Overcharging a lithium-ion battery anode can lead to lithium buildup, which can break through a battery's separator, create a short-circuit and cause catastrophic failure. That can cause the electrolyte to emit gases and literally blow up the battery, so manufacturers impose strict charging power limits to prevent it.

Those limits are based on hard-to-measure internal temperatures, however, which is where the WMG probe comes in. It's a fiber optic sensor, protected by a chemical layer that can be directly inserted into a lithium-ion cell to give highly precise thermal measurements without affecting its performance.

The team tested the sensor on standard 18650 li-ion cells, used in Tesla's Model S and X, among other EVs. They discovered that they can be charged five times faster than previously thought without damage.
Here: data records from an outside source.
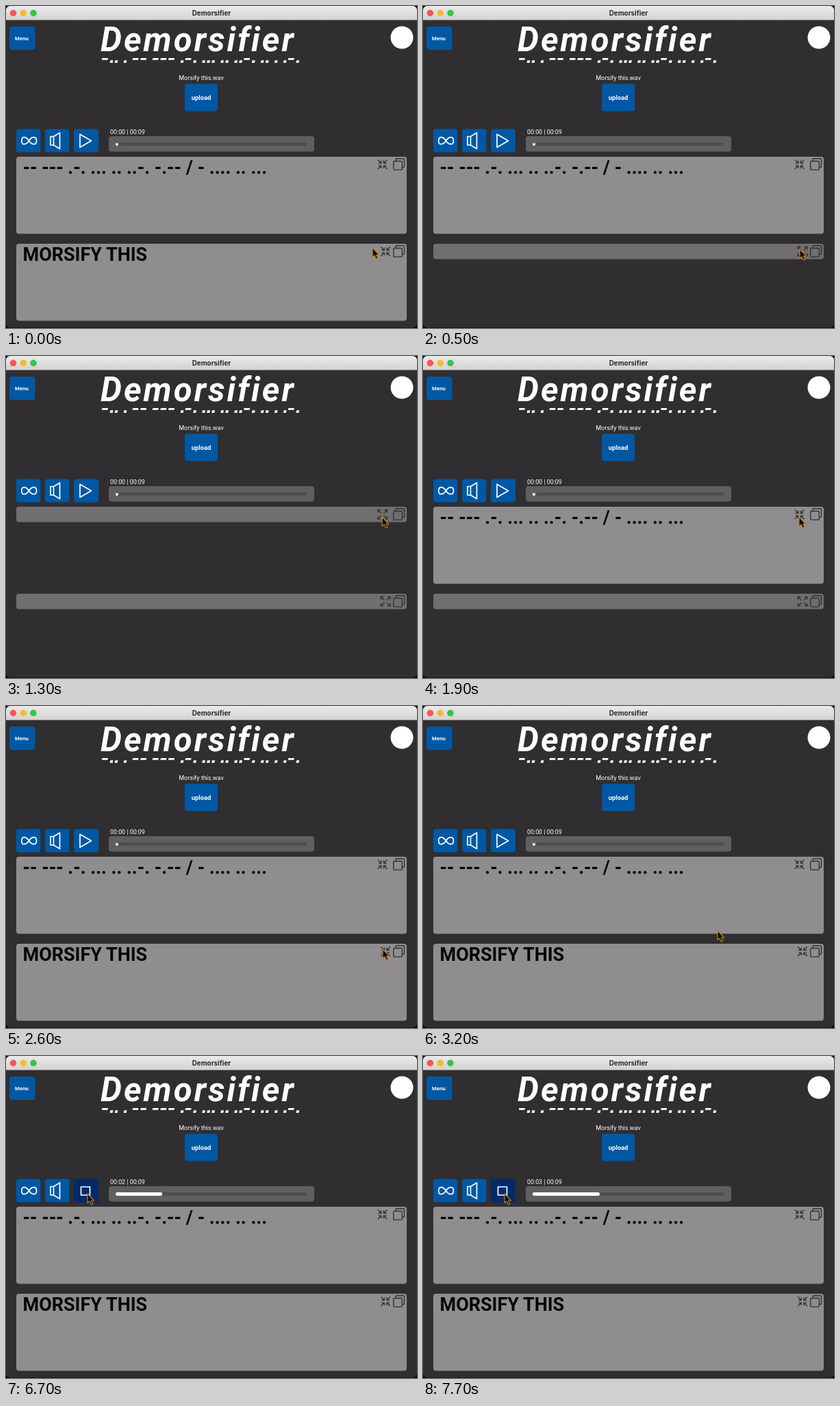
These frames come from a looping animation (600x470 px, 7.8 s). An HTML page:

```html
<!DOCTYPE html>
<html lang="en">
<head>
<meta charset="utf-8">
<title>Demorsifier</title>
<style>
  html, body { margin: 0; width: 100%; height: 100%; overflow: hidden; background: #000; }
  svg { display: block; width: 600px; height: 470px; font-family: Roboto, sans-serif; }
  .button { fill: #0058a4; }
  .line { fill: none; stroke: #fff; stroke-width: 1.7; stroke-linejoin: round; stroke-linecap: round; }
  .tool { fill: none; stroke: #343234; stroke-width: 1.4; stroke-linejoin: round; }
  .label { fill: #fff; text-anchor: middle; font-weight: 700; }
  .message { font-size: 27px; font-weight: 700; fill: #050505; }
</style>
</head>
<body>
<svg viewBox="0 0 600 470">
  <defs>
    <linearGradient id="bar" x2="0" y2="1">
      <stop stop-color="#ebe9ea"/><stop offset="1" stop-color="#d3d1d2"/>
    </linearGradient>
    <clipPath id="window"><rect width="600" height="469.5" rx="6"/></clipPath>
    <g id="copy">
      <rect x=".7" y="4.5" width="12.6" height="12.6" rx="1.5"/>
      <path d="M4 4.5V2.2Q4 .7 5.500 .7H15Q16.500 .7 16.500 2.2V12Q16.500 13.500 15 13.500H13.300"/>
    </g>
  </defs>

  <g clip-path="url(#window)">
    <rect width="600" height="470" fill="#302e30"/>
    <rect width="600" height="20.500" fill="url(#bar)"/>
    <circle cx="10.500" cy="10.300" r="4.800" fill="#f4584f"/>
    <circle cx="25.300" cy="10.300" r="4.800" fill="#f5bb2f"/>
    <circle cx="40" cy="10.300" r="4.800" fill="#35c548"/>
    <text x="300" y="13.700" text-anchor="middle" font-family="Inter, sans-serif" font-size="9.8" font-weight="700" fill="#292729">Demorsifier</text>

    <rect class="button" x="5" y="30" width="37.500" height="34" rx="4"/>
    <text class="label" x="23" y="49.600" font-size="7.800">Menu</text>
    <text x="138" y="65.500" font-size="49" font-weight="700" font-style="italic" letter-spacing="3" fill="#fff">Demorsifier</text>
    <g id="code" fill="#fff" transform="translate(139 83) skewX(-12)"></g>
    <circle cx="578" cy="46" r="16.500" fill="#fff"/>

    <text x="285" y="107.700" font-size="9" text-anchor="middle" fill="#fff">Morsify this.wav</text>
    <rect class="button" x="261" y="113.500" width="48" height="40" rx="4"/>
    <text class="label" x="285" y="136.700" font-size="9.400">upload</text>

    <rect class="button" x="15" y="179.500" width="35.500" height="34" rx="4"/>
    <rect class="button" x="57" y="179.500" width="35.500" height="34" rx="4"/>
    <rect id="play" x="99" y="179.500" width="36" height="34" rx="4"/>
    <path class="line" d="M33.500 196.700C29 190 22.800 190 22.800 196.700S29 203.400 33.500 196.700S44.500 190 44.500 196.700S38 203.400 33.500 196.700Z"/>
    <path class="line" stroke-width="1.500" d="M65 190.500H69.500V203H65ZM69.500 190.500L78.500 185V208.500L69.500 203"/>
    <path id="symbol" class="line"/>

    <text id="clock" x="152" y="186.500" font-size="8.900" fill="#fff"></text>
    <rect x="150" y="190" width="300" height="22.500" rx="4" fill="#605f60"/>
    <rect x="160" y="199" width="279" height="5" rx="2" fill="#4f4d4f"/>
    <rect id="progress" x="160" y="199" height="5" rx="2.300" fill="#fff"/>
    <path id="notch" d="M161 198.500h2v2h-2z" fill="#4f4d4f"/>

    <g id="panels"></g>
  </g>

  <path id="cursor" d="M0 0V13.500L3 10.900L5.300 16L7.800 14.800L5.600 10H9.600Z" fill="#0c0a08" stroke="#bd8420" stroke-width="1.200" stroke-linejoin="round"/>
</svg>
<script>
const LOOP = 7800;
const PLAY_START = 4433;
const byId = id => document.getElementById(id);

function make(parent, tag, attributes, text = '') {
  const node = document.createElementNS('http://www.w3.org/2000/svg', tag);
  for (const name in attributes) node.setAttribute(name, attributes[name]);
  node.textContent = text;
  parent.append(node);
  return node;
}

// Morse line under the heading
let penX = 0;
for (const sign of '-.. . -- --- .-. ... .. ..-. .. . .-.') {
  if (sign === '-') make(byId('code'), 'rect', { x: penX, y: -7, width: 8.5, height: 2.8 });
  if (sign === '.') make(byId('code'), 'rect', { x: penX + 1, y: -3.8, width: 4, height: 3.8 });
  penX += { '-': 11.6, '.': 7, ' ': 6 }[sign];
}

function arrows(inward) {
  const corner = inward ? 'M1 1L6 6M6 2V6H2' : 'M6 6L1 1M1 5V1H5';
  return corner;
}

function makePanel(y, toolX, toolY, message, closed) {
  const group = make(byId('panels'), 'g', {});
  const box = make(group, 'rect', { x: 15, y, width: 570, rx: 4 });
  const text = make(group, 'text', { class: 'message', x: 24.5, y: y + 25.3 }, message);
  const tool = make(group, 'g', { class: 'tool', transform: `translate(${toolX} ${toolY})` });
  const corners = [0, 90, 180, 270].map(angle =>
    make(tool, 'path', { transform: `rotate(${angle} 7.8 7.8)` }));
  make(group, 'use', { href: '#copy', class: 'tool', transform: `translate(565 ${y + 2})` });
  return time => {
    const isClosed = time >= closed[0] && time < closed[1];
    box.setAttribute('height', isClosed ? 22.5 : 112.5);
    box.setAttribute('fill', isClosed ? '#706e70' : '#8f8d8f');
    text.setAttribute('visibility', isClosed ? 'hidden' : 'visible');
    corners.forEach(path => path.setAttribute('d', arrows(!isClosed)));
  };
}

const panels = [
  makePanel(220, 541.8, 223.5, '-- --- .-. ... .. ..-. -.-- / - .... .. ...', [1300, 1700]),
  makePanel(347, 546.3, 350.5, 'MORSIFY THIS', [500, 2600])
];

// time, x, y of the pointer tip
const route = [
  [0, 535, 353], [300, 550, 355], [600, 550, 355], [800, 551, 332],
  [1100, 549, 235], [1900, 549, 235], [2300, 550, 355], [2700, 550, 355],
  [3200, 430, 328], [4000, 121, 202], [4500, 120.5, 202.5],
  [4900, 120.5, 202.5], [5600, 119, 201], [LOOP, 119, 201]
];

function pointerAt(time) {
  const next = route.findIndex(stop => stop[0] > time);
  const [t0, x0, y0] = route[next - 1];
  const [t1, x1, y1] = route[next];
  const part = (time - t0) / (t1 - t0);
  const eased = part * part * (3 - 2 * part);
  return [x0 + (x1 - x0) * eased, y0 + (y1 - y0) * eased];
}

function render(time) {
  panels.forEach(update => update(time));
  const [x, y] = pointerAt(time);
  byId('cursor').setAttribute('transform', `translate(${x} ${y})`);

  const hovered = x > 99 && x < 135 && y > 179 && y < 214;
  byId('play').setAttribute('fill', hovered ? '#002b69' : '#0058a4');
  byId('symbol').setAttribute('d', time >= 4400
    ? 'M109.500 191H122.500V203H109.500Z'
    : 'M108 187.200L124.500 196.700L108 206.300Z');

  const played = Math.max(0, time - PLAY_START) / 1000;
  byId('clock').textContent = `00:0${Math.floor(played)} | 00:09`;
  byId('progress').setAttribute('width', Math.max(4, played * 30));
  byId('notch').setAttribute('visibility', played < 0.12 ? 'visible' : 'hidden');
}

const start = performance.now();
function tick() {
  const time = (performance.now() - start) % LOOP;
  render(Math.floor(time / 100) * 100);
  requestAnimationFrame(tick);
}
tick();
</script>
</body>
</html>
```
Such speeds would reduce battery life, but if used judiciously, the impact would be minimized, said lead researcher Dr. Tazdin Amietszajew.

Faster charging as always comes at the expense of overall battery life but many consumers would welcome the ability to charge a vehicle battery quickly when short journey times are required and then to switch to standard charge periods at other times.

There's still some work to do. While the research showed the li-ion cells can support higher temperatures, EVs and charging systems would have to have "precisely tuned profiles/limits" to prevent problems. It's also not clear how battery makers would install the sensors in the cells.

Nevertheless, it shows a lot of promise for much faster charging speeds in the near future. Even if battery capacities stayed the same, charging in 5 minutes instead of 25 could flip a lot of drivers over to the green side.

Via: Clean Technica

Source: University of Warwick